I have a simple table, it has a date column and a column with values that reflect the total disk space occupied by a database. Given that I have values for all preceding dates, how can I predict future values using SQL or PL/SQL , i.e. trend prediction.
Assume a simple table:
Col1 Col2 JAN 1000 FEB 1300 MAR 1800 APR 2100...and so on. How would I predict the value for any month in the future?
This is probably one of those problems more easily solved with a spreadsheet application such as Microsoft Excel. However, the SQL challenge has been put forth, and it is my obligation to accept. I came up with two different solutions: one for linear growth, and one for exponential growth. However, their implementations are very similar. Which solution you use depends on the type of thing you are measuring. For example, linear growth would be evident in your car's odometer, where population growth tends to be exponential.
The solutions involves calculating an addend for linear growth and a multiplier for exponential growth. They also use a helper table to assist in extending out the forecast. Let's start by creating our helper table. Its utility will become evident shortly.
create table Cardinals ( digit numeric(1) primary key check (digit >= 0) ); insert into Cardinals values (0); insert into Cardinals values (1); insert into Cardinals values (2); insert into Cardinals values (3); insert into Cardinals values (4); insert into Cardinals values (5); insert into Cardinals values (6); insert into Cardinals values (7); insert into Cardinals values (8); insert into Cardinals values (9);This table simply holds the numbers 0 through 9. By cross joining the Cardinals table to itself and using each instance of the table for a different order of magnitude, we can produce a view that returns numbers 0 through 99. We will use this view as the basis for our forecast consisting of one hundred time periods.

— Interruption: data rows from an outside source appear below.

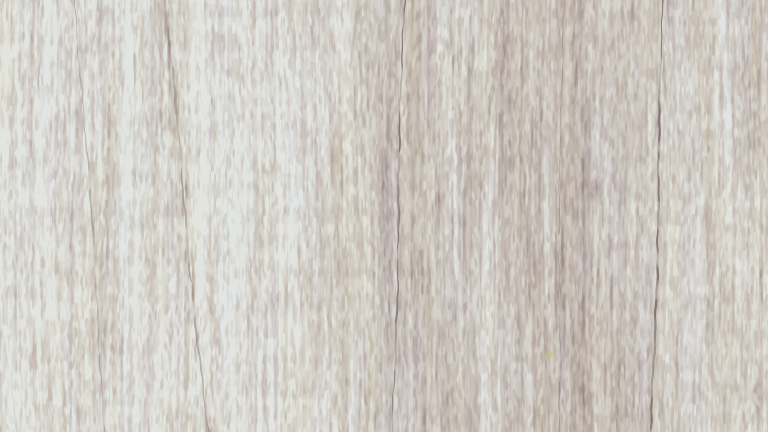
A WebGL 1 fragment shader for this texture:

```glsl
precision highp float;
uniform vec2 u_resolution;

// Palette
const vec3 DARK_WOOD = vec3(0.685, 0.636, 0.608);
const vec3 MID_WOOD = vec3(0.790, 0.757, 0.724);
const vec3 PALE_WOOD = vec3(0.875, 0.882, 0.862);
const vec3 CRACK_COLOR = vec3(0.47, 0.42, 0.42);
const vec3 MOSS_COLOR = vec3(0.72, 0.77, 0.42);
const vec3 WARM_SHIFT = vec3(0.004, 0.0, -0.034);

// Grain frequencies, in canvas heights
const vec2 STREAK_SCALE = vec2(32.0, 0.9);
const vec2 FIBRE_SCALE = vec2(125.0, 3.5);
const vec2 FINE_SCALE = vec2(190.0, 50.0);
const vec2 LONG_PORE_SCALE = vec2(85.0, 6.0);
const vec2 SHORT_PORE_SCALE = vec2(120.0, 17.0);
const vec2 RIPPLE_SCALE = vec2(9.0, 34.0);

// Strengths
const float STREAK = 0.30;
const float FIBRE = 0.42;
const float FINE = 0.50;
const float LONG_PORE = 0.42;
const float SHORT_PORE = 0.30;
const float RIPPLE = 0.14;
const float BLEND = 8.0;

vec2 hash2(vec2 p) {
  return fract(sin(vec2(dot(p, vec2(127.1, 311.7)), dot(p, vec2(269.5, 183.3)))) * 43758.55);
}

// Cellular noise: cell values blended by distance to jittered centres
float cells(vec2 p) {
  vec2 base = floor(p);
  float total = 0.0;
  float weights = 0.0;
  for (int j = -1; j <= 1; j++) {
    for (int i = -1; i <= 1; i++) {
      vec2 cell = base + vec2(float(i), float(j));
      vec2 d = cell + hash2(cell) - p;
      float w = exp(-BLEND * dot(d, d));
      total += w * hash2(cell + 57.3).x;
      weights += w;
    }
  }
  return total / max(weights, 1e-6);
}

// Scattered slender dashes of varied depth, one per cell
float dashes(vec2 p) {
  vec2 base = floor(p);
  float deepest = 0.0;
  for (int j = -1; j <= 1; j++) {
    for (int i = -1; i <= 1; i++) {
      vec2 cell = base + vec2(float(i), float(j));
      float d = length(cell + hash2(cell) - p);
      float depth = hash2(cell + 91.7).y;
      deepest = max(deepest, depth * depth * (1.0 - smoothstep(0.12, 0.50, d)));
    }
  }
  return deepest;
}

// Signed distance to a leaning, wandering vertical line
float lineDistance(vec2 p, float x, float lean) {
  float wander = 0.003 * sin(p.y * 7.0 + x * 20.0) + 0.0012 * sin(p.y * 37.0 + x * 50.0);
  wander += 0.0007 * sin(p.y * 113.0 + x * 90.0);
  return p.x - x - lean * (p.y - 0.5) - wander;
}

// Thin crack that swells, fades and breaks along its length
float crack(vec2 p, float x, float lean, float halfWidth) {
  float pixel = 1.0 / u_resolution.y;
  float swell = cells(vec2(x * 31.0, p.y * 7.0));
  float gaps = smoothstep(0.15, 0.60, cells(vec2(x * 57.0, p.y * 26.0)));
  float w = halfWidth * (0.4 + swell);
  float d = abs(lineDistance(p, x, lean));
  return (1.0 - smoothstep(w - 0.5 * pixel, w + 0.7 * pixel, d)) * mix(0.35, 1.0, gaps);
}

// Soft elongated smudge
float knot(vec2 p, vec2 center, vec2 size) {
  vec2 d = (p - center) / size;
  return exp(-dot(d, d));
}

// Broad light and brown zones across the boards
float boardTone(vec2 p) {
  float edge = p.x + 0.08 * (cells(p * vec2(22.0, 1.5)) - 0.5);
  float brown = smoothstep(0.70, 0.88, edge) * (1.0 - smoothstep(1.48, 1.66, edge));
  float tone = 0.90 - 0.27 * brown;
  tone -= 0.09 * smoothstep(1.05, 1.30, p.x) * brown;
  tone -= 0.06 * smoothstep(1.50, 1.60, p.x);
  tone -= 0.10 * smoothstep(1.69, 1.76, p.x);
  return tone + 0.03 * sin(p.x * 17.0 + 1.0) + 0.02 * sin(p.x * 41.0 + p.y * 1.5);
}

void main() {
  vec2 p = gl_FragCoord.xy / u_resolution.y;
  vec2 g = p + vec2(0.004 * sin(p.y * 4.1 + p.x * 5.0), 0.0);

  // Layered vertical grain
  float tone = boardTone(p);
  float pale = smoothstep(0.60, 0.85, tone);
  tone += STREAK * (cells(g * STREAK_SCALE) - 0.5);
  tone += FIBRE * (cells(g * FIBRE_SCALE + 11.0) - 0.5);
  tone += FINE * (cells(g * FINE_SCALE + 29.0) - 0.5);
  float pores = LONG_PORE * dashes(g * LONG_PORE_SCALE) + SHORT_PORE * dashes(g * SHORT_PORE_SCALE + 43.0);
  tone -= pores * (1.0 - 0.25 * pale);
  tone += RIPPLE * pale * (cells(p * RIPPLE_SCALE + vec2(0.0, p.x * 3.0)) - 0.5);

  // Weathered slanting seam and knots
  float seam = exp(-pow(lineDistance(p, 0.43, -0.10) / 0.020, 2.0));
  tone -= seam * (0.10 + 1.2 * pores);
  float knots = knot(p, vec2(1.378, 0.56), vec2(0.016, 0.032))
    + 0.7 * knot(p, vec2(1.23, 0.37), vec2(0.012, 0.045))
    + 0.7 * knot(p, vec2(1.205, 0.63), vec2(0.014, 0.020))
    + knot(p, vec2(1.755, 0.08), vec2(0.016, 0.036));
  tone -= knots * (0.05 + 0.7 * cells(p * vec2(120.0, 55.0)));

  // Tone to colour, with faint warm patches
  tone = clamp(tone, -0.35, 1.06);
  vec3 color = mix(DARK_WOOD, MID_WOOD, min(tone * 2.0, 1.0));
  color = mix(color, PALE_WOOD, max(tone * 2.0 - 1.0, 0.0));
  color += WARM_SHIFT * (cells(g * vec2(40.0, 3.0) + 5.0) - 0.5);

  // Long cracks, then a fleck of moss
  float cracks = max(crack(p, 0.922, 0.028, 0.0019), crack(p, 1.522, 0.028, 0.0019));
  cracks = max(cracks, 0.50 * crack(p, 1.297, 0.010, 0.0013));
  cracks = max(cracks, 0.45 * crack(p, 0.210, -0.070, 0.0012));
  cracks = max(cracks, 0.50 * crack(p, 0.430, -0.100, 0.0020));
  color = mix(color, CRACK_COLOR, 0.85 * cracks);
  color = mix(color, MOSS_COLOR, 0.7 * knot(p, vec2(1.273, 0.178), vec2(0.009, 0.006)));
  gl_FragColor = vec4(color, 1.0);
}
```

create view TwoDigitCardinals as select ( Tens.Digit * 10 ) + Ones.Digit Cardinal from Cardinals Ones cross join Cardinals Tens;(Please note, if your database doesn't support the SQL-92 CROSS JOIN syntax, you should be able to accomplish the same by simply separating the two instances of the table by a comma with no WHERE clause.) Incidentally, by cross joining even more instances of the Cardinals table, we can create queries that return even larger series of numbers. Now, let's create a table to store our history. It's pretty generic, with time periods and magnitude represented by simple integers. Without too much difficulty, we could modify this example to use dates to solve the original request. For now, I'll try to make my example as simple as possible for the sakes of both understanding and brevity. Here's the History table:
create table History ( TimePeriod smallint primary key, Magnitude integer ); insert into History values (1, 1000); insert into History values (2, 1300); insert into History values (3, 1800); insert into History values (4, 2100);For linear growth, I decided to take the average of the increases from one period to the next as the basis for future growth. The query could be easily modified to consider only the last five or ten time periods. Here it is:
select avg(H.Magnitude - PrevH.Magnitude) Addend from History H inner join History PrevH on H.TimePeriod-1 = PrevH.TimePeriod; ADDEND ------ 366Mathematically, my formula for linear growth looks like f(x) = a*x + b, where x is the time period extending into the future, and f(x) is the projected magnitude.
In order to make the final SQL a bit easier to understand, I'll illustrate it first, with pseudo-SQL using some simplified tokens encased in greater-than and less-than symbols:
select Cardinal + 1 + <Last Recorded TimePeriod>, <Magnitude of the Last Recorded TimePeriod> + ( <Addend> * ( Cardinal + 1 ) ) from TwoDigitCardinals order by Cardinal;
This answer is continued.
This was first published in March 2002